Phage Corporate Activity

AmpliPhi Biosciences

 BREAKING NEWS: AmpliPhi Biosciences and C3J Therapeutics 
Merger looks to create bacteriophages to counter antibiotic resistance

14-May-2019 By Maggie Lynch, AmpliPhi Biosciences and C3J Therapeutics merge to focus on the development of phage-based therapeutic candidates for antibiotic resistance. CLICK HERE FOR FULL STORY AmpliPhi Biosciences (NYSE American: APHB) is a clinical-stage biotechnology company focused on the development of bacteriophage-based therapies for the treatment of antibiotic-resistant bacterial infections. Antibiotic resistance is a major global challenge to human health as the incidence of antibiotic-resistant infections continues to increase, resulting in seemingly harmless infections causing serious morbidity or even death.

“A post-antibiotic era means, in effect, an end to modern medicine as we know it. Things as common as strep throat or a child’s scratched knee could once again kill.”

Dr. Margaret Chan, WHO’s Director General, 2014

Ampliphibio believe that phage therapeutics are uniquely positioned to address the serious threat of antibiotic-resistance. They can be precisely targeted to kill select bacteria, have a mechanism of action distinct from those of antibiotics, can penetrate and disrupt biofilms (a common bacterial defense mechanism against antibiotics), are potentially synergistic with antibiotics, and have been shown to restore antibiotic sensitivity to drug-resistant bacteria.  Their lead development programs target the World Health Organization’s (WHO’s) “Priority Pathogens”.

AmpliPhi collaborates with UCSD to help a 65 yr-old heart patient, Joel Grimwood, who was in dire need. Joel had been suffering from multiple serious infections for 3 years.

>University of Leicester Announce a potential for phage treatment of C-diff infection

Published on 15 June 2015. A specialist team of scientists, including Dr Martha Clokie, from the University of Leicester has isolated viruses that eat bacteria – called phages - to specifically target the highly infectious hospital superbug Clostridium difficile (C. diff).  Now an exciting new collaboration between the University of Leicester, the University of Glasgow and AmpliPhi Biosciences Corporation could lead to the use of bacteriophages for treating the superbug Clostridium difficile infections. Dr Clokie has spent time at the Elieva Institute of bacteriophages, Georgia.


PhagoMed Biopharma GmbH

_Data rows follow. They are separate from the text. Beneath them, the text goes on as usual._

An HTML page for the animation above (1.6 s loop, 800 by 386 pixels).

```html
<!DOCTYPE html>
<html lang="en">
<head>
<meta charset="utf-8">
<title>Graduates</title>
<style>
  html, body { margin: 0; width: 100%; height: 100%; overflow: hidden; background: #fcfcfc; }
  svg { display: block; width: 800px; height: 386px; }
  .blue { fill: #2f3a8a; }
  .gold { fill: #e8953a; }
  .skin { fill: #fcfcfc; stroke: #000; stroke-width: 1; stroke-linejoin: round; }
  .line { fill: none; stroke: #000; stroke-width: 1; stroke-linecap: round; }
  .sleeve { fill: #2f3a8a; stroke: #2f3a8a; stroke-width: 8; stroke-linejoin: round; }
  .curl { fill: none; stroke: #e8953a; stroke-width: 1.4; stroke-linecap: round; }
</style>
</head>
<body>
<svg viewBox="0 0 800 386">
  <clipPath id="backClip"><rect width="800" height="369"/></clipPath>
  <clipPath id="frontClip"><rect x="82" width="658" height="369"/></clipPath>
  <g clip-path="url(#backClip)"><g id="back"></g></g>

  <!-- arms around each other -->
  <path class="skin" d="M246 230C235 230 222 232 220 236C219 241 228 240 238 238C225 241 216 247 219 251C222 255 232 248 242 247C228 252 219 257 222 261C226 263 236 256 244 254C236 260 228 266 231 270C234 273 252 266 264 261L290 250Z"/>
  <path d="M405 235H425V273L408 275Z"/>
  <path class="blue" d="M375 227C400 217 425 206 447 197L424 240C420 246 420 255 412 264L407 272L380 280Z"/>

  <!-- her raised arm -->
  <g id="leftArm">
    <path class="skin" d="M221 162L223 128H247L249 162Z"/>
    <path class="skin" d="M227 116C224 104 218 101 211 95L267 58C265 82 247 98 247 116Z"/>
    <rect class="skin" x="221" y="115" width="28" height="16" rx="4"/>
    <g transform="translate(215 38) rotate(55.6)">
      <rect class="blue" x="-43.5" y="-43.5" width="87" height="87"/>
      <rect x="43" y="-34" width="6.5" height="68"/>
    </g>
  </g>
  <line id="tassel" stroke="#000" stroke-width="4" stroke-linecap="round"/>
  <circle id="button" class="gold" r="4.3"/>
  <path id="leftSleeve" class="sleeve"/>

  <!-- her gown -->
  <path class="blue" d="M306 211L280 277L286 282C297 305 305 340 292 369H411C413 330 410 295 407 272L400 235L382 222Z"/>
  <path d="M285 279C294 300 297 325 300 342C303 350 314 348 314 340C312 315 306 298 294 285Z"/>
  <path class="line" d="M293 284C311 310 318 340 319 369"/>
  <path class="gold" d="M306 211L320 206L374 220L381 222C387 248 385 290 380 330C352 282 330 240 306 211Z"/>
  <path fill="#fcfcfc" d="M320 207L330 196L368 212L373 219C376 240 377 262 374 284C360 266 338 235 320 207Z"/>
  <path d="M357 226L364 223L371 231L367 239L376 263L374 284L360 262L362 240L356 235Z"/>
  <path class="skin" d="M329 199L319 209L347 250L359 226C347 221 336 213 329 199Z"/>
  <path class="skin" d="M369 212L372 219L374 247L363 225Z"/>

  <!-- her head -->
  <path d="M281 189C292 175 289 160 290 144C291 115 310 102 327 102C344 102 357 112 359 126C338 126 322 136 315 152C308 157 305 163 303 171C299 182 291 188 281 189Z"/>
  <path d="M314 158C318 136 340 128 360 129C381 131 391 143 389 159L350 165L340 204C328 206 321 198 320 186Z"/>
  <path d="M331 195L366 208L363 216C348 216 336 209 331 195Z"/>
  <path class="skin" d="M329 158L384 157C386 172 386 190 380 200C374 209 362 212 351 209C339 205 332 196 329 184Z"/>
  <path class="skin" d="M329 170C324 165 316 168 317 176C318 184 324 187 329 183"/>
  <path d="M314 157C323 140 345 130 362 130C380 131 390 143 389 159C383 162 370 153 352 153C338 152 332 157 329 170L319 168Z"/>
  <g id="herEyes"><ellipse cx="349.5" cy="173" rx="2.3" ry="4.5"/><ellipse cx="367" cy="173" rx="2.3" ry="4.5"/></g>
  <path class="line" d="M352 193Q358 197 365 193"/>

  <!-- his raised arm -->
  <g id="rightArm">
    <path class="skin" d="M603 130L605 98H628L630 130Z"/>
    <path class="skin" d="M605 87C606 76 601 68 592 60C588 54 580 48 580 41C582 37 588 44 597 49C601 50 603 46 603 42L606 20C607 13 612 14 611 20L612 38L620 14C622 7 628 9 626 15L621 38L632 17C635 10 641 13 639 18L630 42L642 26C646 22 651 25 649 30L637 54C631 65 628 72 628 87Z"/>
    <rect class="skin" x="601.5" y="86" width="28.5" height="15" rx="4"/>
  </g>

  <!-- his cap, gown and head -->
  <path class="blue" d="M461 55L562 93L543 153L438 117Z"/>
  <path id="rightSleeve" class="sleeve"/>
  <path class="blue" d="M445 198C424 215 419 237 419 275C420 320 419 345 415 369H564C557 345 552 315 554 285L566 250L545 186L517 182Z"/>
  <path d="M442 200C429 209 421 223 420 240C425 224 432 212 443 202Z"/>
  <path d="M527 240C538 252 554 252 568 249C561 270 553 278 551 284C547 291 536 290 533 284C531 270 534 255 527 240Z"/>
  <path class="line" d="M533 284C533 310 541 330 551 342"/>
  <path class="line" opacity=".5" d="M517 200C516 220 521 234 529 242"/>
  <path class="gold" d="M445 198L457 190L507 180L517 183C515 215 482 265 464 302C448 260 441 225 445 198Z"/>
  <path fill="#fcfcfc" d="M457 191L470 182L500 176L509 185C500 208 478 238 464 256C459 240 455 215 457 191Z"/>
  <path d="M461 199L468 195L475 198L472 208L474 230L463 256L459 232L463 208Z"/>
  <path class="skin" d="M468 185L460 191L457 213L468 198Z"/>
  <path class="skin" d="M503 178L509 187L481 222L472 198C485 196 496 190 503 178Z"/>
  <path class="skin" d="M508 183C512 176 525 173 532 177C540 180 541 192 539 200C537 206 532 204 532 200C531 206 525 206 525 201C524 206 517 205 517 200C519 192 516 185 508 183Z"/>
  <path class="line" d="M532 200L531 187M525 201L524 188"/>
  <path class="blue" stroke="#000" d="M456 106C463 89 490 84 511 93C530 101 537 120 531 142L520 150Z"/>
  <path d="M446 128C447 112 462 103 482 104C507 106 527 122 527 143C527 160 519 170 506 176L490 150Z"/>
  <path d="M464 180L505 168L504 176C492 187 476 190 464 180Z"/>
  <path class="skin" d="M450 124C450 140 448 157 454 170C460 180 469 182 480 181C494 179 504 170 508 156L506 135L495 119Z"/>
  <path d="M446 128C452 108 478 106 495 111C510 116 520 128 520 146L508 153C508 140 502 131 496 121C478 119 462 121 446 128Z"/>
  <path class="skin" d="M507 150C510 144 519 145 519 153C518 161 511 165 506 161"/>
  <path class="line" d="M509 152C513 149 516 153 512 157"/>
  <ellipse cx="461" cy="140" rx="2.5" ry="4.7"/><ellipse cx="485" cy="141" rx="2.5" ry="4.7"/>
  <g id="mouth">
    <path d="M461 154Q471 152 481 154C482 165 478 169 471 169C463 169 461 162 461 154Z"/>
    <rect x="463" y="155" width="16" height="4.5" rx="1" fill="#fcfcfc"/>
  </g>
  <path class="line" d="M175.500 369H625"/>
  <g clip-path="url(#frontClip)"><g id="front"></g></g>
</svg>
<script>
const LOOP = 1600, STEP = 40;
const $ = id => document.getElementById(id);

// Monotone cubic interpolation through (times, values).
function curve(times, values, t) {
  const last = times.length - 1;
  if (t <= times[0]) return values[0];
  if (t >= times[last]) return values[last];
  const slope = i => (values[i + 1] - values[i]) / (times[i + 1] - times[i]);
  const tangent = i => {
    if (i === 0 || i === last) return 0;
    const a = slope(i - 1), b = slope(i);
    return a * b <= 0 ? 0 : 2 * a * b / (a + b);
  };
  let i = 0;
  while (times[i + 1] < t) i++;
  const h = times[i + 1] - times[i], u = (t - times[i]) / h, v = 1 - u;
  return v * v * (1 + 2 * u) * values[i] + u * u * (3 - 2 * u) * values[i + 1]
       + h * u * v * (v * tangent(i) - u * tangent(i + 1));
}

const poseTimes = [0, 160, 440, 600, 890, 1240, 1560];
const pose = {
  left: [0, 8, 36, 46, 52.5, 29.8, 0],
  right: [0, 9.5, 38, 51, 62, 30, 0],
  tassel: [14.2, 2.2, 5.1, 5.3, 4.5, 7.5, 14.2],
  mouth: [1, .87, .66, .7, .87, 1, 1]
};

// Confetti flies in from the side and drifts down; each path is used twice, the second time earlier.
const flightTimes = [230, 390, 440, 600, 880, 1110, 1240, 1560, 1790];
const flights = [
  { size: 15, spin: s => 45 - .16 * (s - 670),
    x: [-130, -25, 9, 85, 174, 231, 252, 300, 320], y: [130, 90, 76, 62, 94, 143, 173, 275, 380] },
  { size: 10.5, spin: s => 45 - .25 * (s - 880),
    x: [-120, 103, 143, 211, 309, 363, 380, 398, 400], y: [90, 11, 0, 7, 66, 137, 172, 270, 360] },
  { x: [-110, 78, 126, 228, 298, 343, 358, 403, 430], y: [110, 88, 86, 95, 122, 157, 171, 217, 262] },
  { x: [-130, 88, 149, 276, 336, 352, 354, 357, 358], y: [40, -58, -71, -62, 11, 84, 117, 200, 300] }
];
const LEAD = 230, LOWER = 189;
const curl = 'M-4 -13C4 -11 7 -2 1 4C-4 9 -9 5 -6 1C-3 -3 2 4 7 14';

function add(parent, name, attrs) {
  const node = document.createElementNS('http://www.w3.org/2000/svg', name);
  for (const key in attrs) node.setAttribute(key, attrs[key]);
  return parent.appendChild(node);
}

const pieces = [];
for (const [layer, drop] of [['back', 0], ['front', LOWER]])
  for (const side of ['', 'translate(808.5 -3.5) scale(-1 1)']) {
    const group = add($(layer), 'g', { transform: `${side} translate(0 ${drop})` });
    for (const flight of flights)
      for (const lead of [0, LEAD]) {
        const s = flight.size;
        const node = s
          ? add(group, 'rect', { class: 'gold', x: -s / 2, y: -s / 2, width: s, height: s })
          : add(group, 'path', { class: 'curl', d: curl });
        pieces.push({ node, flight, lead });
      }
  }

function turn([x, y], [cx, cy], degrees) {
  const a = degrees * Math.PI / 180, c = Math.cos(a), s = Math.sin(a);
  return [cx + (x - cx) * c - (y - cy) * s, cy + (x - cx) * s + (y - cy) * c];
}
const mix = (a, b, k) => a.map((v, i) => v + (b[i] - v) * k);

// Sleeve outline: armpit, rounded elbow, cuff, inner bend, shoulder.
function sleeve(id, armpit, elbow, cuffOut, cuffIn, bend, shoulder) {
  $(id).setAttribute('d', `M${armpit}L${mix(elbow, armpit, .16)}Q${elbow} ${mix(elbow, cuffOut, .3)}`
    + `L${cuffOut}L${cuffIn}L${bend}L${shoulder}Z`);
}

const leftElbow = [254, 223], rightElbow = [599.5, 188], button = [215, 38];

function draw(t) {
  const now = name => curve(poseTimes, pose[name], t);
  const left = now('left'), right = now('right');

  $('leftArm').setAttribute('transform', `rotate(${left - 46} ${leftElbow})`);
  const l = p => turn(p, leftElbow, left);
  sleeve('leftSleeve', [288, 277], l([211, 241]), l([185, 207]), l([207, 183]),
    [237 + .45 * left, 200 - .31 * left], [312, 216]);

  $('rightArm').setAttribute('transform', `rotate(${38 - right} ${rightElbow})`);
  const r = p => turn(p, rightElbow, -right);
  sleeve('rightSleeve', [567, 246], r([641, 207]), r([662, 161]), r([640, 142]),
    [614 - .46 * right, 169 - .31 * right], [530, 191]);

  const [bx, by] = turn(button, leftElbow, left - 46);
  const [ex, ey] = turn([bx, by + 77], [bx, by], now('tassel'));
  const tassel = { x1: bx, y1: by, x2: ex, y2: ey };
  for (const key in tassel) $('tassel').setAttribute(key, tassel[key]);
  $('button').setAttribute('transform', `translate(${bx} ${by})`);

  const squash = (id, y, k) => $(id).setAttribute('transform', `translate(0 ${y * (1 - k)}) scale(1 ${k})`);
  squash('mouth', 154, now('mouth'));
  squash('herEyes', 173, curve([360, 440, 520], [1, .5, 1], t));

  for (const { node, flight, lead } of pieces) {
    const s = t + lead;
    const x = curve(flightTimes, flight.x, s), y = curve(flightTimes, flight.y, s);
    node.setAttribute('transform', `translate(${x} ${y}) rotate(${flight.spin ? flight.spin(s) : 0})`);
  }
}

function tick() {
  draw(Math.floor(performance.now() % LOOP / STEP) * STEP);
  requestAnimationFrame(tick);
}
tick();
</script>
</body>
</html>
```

Viruses have a bad reputation — but some might just be the weapon we need to help in the fight against superbugs. While many viruses do cause deadly diseases, others can actually help cure them, he says — and they’re called phages. More formally known as bacteriophages, these viruses hunt, infect and kill bacteria with deadly selectivity. Whereas antibiotics inhibit the growth of broad range of bacteria - sometimes good bacteria, like you find in the gut - phages target specific strains. Belcredi’s team has estimated that we have at least ten billion phages on each hand, infecting the bacteria that accumulate there.

>Proactive Investors Interview with Alexander Belcredi

Published 8 January 2019. CEO Alexander Belcredi sat down with Christine Corrado with Proactive Investors at the 11th Annual BioTech Showcase in San Francisco.  The privately-held biotech specializes in developing therapeutics uses for phage therapy, which uses lytic bacteriophages, a virus that infects bacteria, to treat multidrug resistant bacterial infections.

>How a long forgotten virus could help us solve the antibiotics crisis.

November 2018: Ted Talk by Alexander Belcredi, CEO PhagoMed Biopharma. He spent nine years at BCG where he was part of the global health care team, focusing on pharma and medtech. He became acutely aware of the urgent need to develop alternatives to antibiotics and was fascinated by the role that phage therapy can play. In 2017, he co-founded PhagoMed Biopharma GmbH, as a biotech company to develop phage-based pharmaceuticals to treat bacterial infections.